Venezia Appleby has lived in Buffalo all her life. She received a public school education at Olmsted, City Honors, Hutch Tech, and is a graduate of Buffalo State College. She currently works with People Inc., where, as Assistant Director of Respite Quality, she writes and analyzes policies, develops tools and training resources for management teams, and serves other quality support functions. Recently, Venezia was accepted onto the Board of Directors of Just Buffalo Literary Center, serving a 2016-2019 term. She is fascinated by individual and group dynamics, especially those related to psychological, organizational, environmental, and cultural constructs.
A 2015 graduate of the Emerging Leaders program, Appleby recently sat down with Open Buffalo to discuss the evolution of her hometown.
Open Buffalo: What drives you to do community work?
Venezia Appleby: Simply put, I have a lot of love to give and I feel it is my duty to express that love in ways that benefit more than just myself or the people closest to me. Humans are social creatures, and therefore I believe it is an expression of my humanity to invest in the construction of a healthy society. We can’t have healthy societies without thriving communities.
Both of my parents and my younger sister are well-loved Buffalo musicians and have made a livelihood through works with communities of artists and educators. I’ve veered a bit from that path and feel motivated to continually discover my own approach to service.
OB: Where did you grow up? How did it shape the leader that you would one day become?
VA: I grew up here in Buffalo, NY. I’ve actually never lived in another city before, so Buffalo has been the reality of my entire life. I was raised here, educated here and employed here. It has been the backdrop for each of my life decisions. I am a true Buffalonian, through and through, for better and worse, so any perspective I can offer in the work I do is coming from a person that isn’t just aware of Buffalo, but is an embodiment of it.
OB: What is one thing that Buffalo does well?
VA: I think that Buffalo does a good job of creating a climate for artists to organically grow their crafts and lifestyles. I’ve always known Buffalo to be a place rich with intellectual, spiritual and artistic resources and, at least up until recently, Buffalo has been a relatively inexpensive place to live. It seems to me that Buffalo is a good place to find a niche, dream a dream, and make it a reality.
Not to mention our landscape! Not to get all tree-hugger, but from an archetypal or elemental perspective, we are really “high Earth” here. The Olmsted Park system is a treasure, our downtown is right on the water, and we are surrounded by woods, parks, and mineral mining sites all around.
OB: What is something about Buffalo that you want to fix?
VA: I would like to see more spaces opened up for people that might not fit into the subcultures that already exist. Especially with this “Buffalo renaissance,” I see us leading the way in so many areas (e.g., food and hospitality, medical research, LBGTQ rights, ethnic awareness, business development, artistic development), and even though we have a long way to come in some of those areas, I can’t help but acknowledge how many other voids still exist.
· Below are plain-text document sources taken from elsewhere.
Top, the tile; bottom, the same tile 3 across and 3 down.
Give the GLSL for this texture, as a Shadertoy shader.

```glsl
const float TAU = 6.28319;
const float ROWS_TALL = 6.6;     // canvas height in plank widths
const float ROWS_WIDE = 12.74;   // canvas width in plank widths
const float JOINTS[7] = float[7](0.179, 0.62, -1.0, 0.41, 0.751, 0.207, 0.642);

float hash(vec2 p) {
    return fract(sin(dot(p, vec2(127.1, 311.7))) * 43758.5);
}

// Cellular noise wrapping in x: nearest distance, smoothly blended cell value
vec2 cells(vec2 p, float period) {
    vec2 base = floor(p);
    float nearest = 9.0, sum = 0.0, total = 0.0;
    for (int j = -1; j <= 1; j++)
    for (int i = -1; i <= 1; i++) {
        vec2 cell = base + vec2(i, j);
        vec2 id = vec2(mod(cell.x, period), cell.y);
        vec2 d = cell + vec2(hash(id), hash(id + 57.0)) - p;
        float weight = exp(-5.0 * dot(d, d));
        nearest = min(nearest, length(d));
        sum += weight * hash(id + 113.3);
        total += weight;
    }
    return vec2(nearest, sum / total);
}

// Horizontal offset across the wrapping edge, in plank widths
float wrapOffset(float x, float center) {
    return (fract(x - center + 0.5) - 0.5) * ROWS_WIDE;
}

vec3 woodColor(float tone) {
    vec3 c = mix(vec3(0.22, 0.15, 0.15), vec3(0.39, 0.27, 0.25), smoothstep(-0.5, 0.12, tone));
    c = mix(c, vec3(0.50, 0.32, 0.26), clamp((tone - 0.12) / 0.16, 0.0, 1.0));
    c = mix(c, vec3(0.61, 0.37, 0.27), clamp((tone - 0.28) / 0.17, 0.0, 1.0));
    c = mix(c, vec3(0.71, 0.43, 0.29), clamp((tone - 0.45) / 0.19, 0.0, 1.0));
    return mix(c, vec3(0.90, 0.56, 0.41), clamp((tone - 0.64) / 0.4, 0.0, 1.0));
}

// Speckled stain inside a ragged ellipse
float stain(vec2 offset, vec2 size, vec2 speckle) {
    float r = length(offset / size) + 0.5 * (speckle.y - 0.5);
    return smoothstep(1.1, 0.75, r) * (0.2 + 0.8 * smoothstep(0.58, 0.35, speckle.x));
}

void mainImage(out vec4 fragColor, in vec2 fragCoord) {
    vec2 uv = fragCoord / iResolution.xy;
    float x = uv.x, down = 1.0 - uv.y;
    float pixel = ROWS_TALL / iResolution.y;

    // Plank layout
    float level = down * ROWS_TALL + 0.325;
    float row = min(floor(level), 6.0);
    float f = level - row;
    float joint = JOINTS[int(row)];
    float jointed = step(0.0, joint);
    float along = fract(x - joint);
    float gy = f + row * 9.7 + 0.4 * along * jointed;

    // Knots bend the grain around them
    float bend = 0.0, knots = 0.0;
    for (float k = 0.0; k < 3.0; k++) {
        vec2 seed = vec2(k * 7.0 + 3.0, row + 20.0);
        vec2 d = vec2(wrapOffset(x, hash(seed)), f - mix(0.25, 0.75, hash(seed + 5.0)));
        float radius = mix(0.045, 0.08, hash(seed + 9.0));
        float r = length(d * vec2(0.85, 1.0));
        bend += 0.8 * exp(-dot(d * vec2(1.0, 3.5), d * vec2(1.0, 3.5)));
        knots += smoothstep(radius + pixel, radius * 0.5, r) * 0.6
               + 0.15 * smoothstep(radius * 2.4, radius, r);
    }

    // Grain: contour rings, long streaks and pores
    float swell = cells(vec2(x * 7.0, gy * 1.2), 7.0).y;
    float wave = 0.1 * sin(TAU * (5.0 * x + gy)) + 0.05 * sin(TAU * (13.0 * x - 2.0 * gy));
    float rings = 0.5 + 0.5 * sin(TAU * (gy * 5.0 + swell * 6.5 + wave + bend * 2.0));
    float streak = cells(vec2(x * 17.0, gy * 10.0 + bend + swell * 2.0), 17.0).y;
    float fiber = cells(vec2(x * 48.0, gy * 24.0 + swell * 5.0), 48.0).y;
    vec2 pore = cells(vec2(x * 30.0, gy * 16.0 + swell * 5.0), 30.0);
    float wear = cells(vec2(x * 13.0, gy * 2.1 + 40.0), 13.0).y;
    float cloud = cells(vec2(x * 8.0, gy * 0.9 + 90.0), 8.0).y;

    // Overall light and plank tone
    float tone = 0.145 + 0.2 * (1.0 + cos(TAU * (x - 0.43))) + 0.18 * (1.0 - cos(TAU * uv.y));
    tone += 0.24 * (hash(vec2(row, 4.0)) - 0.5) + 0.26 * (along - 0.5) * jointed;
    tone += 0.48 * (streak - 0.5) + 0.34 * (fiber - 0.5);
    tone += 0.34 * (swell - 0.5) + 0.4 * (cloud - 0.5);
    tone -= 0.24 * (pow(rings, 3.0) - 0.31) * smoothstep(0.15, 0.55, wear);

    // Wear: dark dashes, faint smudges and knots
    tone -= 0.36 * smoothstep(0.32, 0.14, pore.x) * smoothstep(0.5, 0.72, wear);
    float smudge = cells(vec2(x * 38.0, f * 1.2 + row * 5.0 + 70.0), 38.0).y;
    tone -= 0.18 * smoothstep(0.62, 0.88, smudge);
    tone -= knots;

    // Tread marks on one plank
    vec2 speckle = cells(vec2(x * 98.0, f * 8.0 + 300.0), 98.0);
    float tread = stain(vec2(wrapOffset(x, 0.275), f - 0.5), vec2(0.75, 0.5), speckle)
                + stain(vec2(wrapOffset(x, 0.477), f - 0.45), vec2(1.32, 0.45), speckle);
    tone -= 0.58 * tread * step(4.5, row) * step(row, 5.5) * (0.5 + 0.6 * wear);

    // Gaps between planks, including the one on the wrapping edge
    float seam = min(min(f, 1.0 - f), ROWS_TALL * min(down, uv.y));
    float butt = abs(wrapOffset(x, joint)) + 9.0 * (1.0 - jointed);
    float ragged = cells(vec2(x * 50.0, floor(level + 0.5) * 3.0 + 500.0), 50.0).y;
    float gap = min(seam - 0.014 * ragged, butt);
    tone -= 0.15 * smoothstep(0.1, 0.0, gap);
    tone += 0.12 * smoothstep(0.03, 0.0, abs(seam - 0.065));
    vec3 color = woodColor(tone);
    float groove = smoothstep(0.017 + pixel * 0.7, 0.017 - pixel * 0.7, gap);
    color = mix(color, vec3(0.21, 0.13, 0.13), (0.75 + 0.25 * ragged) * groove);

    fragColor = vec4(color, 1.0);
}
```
I think it would be really supportive to community work in general to engage people that might not yet see spaces that they can be excited to fill.
OB: What is the best piece of advice you ever received?
VA: Well, I don’t know about ever, but a friend of mine once told me that the hardest lesson to learn is that you can care so strongly about a thing and that the person seated right next to you might not care about it one bit. I think it shines a light on our need to acknowledge the vastness represented in our human perspectives.
We can’t force people to care about our causes. The best we can do is to realize our harmonies and discords, and become better dancers!
OB: What is the most memorable lesson that you took away from the Open Buffalo Emerging Leaders program?
VA: Overall, I was just impressed by how much of this work is already being done here, and how many people are making it their responsibility to empower our communities. There are some truly progressive organizations here full of bright, passionate, visionary people. I’m really grateful to Open Buffalo for those connections and happy to call Buffalo my home. Imperfections and all.